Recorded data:
-*-
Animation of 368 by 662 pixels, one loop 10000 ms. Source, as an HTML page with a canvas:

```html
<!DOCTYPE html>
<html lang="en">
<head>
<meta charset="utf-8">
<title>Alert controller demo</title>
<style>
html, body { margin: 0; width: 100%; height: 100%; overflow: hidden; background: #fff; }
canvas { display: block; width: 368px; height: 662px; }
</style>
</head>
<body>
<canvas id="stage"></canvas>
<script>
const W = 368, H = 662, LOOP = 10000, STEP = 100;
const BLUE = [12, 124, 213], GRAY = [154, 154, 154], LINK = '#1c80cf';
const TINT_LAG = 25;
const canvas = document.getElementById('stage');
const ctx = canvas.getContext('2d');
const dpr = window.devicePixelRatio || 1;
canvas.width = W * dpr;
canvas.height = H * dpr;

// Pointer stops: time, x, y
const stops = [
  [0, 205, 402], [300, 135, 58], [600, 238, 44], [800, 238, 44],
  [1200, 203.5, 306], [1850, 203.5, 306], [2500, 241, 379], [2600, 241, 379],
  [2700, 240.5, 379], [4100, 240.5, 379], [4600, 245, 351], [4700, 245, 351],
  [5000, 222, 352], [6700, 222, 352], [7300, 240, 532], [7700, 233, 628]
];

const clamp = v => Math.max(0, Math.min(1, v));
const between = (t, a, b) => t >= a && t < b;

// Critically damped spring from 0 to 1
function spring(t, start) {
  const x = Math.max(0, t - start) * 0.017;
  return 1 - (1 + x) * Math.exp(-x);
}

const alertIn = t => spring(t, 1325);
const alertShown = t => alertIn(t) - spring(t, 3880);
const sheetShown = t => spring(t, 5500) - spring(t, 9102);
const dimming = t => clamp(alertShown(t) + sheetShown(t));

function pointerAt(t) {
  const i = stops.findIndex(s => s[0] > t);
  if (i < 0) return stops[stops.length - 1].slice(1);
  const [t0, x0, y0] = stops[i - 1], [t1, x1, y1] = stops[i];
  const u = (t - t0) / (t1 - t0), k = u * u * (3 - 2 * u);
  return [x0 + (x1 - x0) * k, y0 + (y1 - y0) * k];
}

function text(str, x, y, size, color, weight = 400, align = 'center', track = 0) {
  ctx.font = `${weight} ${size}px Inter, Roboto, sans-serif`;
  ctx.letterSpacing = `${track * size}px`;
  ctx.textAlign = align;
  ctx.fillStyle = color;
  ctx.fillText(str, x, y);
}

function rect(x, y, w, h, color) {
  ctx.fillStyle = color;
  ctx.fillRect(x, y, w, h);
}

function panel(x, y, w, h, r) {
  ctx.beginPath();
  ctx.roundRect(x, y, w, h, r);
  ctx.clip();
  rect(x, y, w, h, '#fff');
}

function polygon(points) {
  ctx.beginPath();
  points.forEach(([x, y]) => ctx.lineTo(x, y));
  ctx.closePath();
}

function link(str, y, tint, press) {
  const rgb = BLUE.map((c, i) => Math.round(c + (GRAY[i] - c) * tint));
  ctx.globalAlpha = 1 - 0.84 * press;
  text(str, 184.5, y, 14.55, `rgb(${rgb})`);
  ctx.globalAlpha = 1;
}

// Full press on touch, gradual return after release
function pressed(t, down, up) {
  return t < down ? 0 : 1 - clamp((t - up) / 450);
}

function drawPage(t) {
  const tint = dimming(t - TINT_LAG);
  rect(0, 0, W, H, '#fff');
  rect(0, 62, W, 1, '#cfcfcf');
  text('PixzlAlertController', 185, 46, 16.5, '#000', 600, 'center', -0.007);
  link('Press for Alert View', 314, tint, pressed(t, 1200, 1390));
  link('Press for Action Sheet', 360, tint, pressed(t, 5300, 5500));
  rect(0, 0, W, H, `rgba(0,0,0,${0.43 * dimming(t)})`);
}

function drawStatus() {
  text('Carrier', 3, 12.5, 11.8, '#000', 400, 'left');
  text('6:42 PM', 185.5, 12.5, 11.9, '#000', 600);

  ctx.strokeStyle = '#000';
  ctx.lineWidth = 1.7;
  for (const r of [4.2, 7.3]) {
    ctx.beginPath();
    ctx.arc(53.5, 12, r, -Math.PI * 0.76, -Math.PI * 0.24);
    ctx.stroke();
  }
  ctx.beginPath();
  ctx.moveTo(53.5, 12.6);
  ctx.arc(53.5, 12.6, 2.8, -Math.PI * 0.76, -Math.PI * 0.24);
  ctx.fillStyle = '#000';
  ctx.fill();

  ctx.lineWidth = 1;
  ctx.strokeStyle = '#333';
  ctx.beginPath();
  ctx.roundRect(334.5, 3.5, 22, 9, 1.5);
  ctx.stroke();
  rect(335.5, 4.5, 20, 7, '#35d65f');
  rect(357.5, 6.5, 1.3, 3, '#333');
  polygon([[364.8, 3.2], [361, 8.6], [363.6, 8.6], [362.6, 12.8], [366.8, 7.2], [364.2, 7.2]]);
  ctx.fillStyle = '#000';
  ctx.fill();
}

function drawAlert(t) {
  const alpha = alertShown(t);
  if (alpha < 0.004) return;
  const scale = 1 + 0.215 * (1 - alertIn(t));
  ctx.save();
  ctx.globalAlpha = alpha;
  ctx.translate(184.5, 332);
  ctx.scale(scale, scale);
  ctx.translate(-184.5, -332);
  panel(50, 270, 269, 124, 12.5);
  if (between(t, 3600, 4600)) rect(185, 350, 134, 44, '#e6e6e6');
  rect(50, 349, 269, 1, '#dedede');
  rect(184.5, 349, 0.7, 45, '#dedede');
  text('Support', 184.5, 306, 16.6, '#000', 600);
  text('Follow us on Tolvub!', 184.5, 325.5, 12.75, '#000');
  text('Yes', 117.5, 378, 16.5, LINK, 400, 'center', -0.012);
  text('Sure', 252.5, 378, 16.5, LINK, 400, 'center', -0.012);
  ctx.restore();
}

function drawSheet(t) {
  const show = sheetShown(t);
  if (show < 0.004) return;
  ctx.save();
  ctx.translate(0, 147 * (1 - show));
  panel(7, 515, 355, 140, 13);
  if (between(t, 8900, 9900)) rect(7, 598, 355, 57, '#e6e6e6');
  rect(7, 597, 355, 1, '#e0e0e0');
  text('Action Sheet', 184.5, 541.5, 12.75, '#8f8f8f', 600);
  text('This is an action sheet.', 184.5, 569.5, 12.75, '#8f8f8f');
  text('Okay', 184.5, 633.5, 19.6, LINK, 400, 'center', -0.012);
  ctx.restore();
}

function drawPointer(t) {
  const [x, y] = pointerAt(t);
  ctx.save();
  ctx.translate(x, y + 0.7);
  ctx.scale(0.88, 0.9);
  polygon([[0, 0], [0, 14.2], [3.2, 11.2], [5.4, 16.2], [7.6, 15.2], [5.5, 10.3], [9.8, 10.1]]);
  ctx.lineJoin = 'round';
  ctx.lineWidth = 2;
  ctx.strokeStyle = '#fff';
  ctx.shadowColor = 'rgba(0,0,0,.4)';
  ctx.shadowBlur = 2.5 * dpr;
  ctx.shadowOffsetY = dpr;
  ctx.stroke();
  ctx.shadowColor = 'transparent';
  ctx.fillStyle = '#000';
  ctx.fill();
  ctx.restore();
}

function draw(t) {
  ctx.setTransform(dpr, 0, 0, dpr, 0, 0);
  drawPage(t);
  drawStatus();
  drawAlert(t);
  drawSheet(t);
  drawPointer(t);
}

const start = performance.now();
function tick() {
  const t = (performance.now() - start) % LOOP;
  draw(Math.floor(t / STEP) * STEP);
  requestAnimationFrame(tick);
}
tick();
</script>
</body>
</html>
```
-*-
• **What the exercise asks**: Wherever a line in the data above holds the word "rgba", copy that line.

• **Solution to this task**:
  rect(0, 0, W, H, `rgba(0,0,0,${0.43 * dimming(t)})`);
  ctx.shadowColor = 'rgba(0,0,0,.4)';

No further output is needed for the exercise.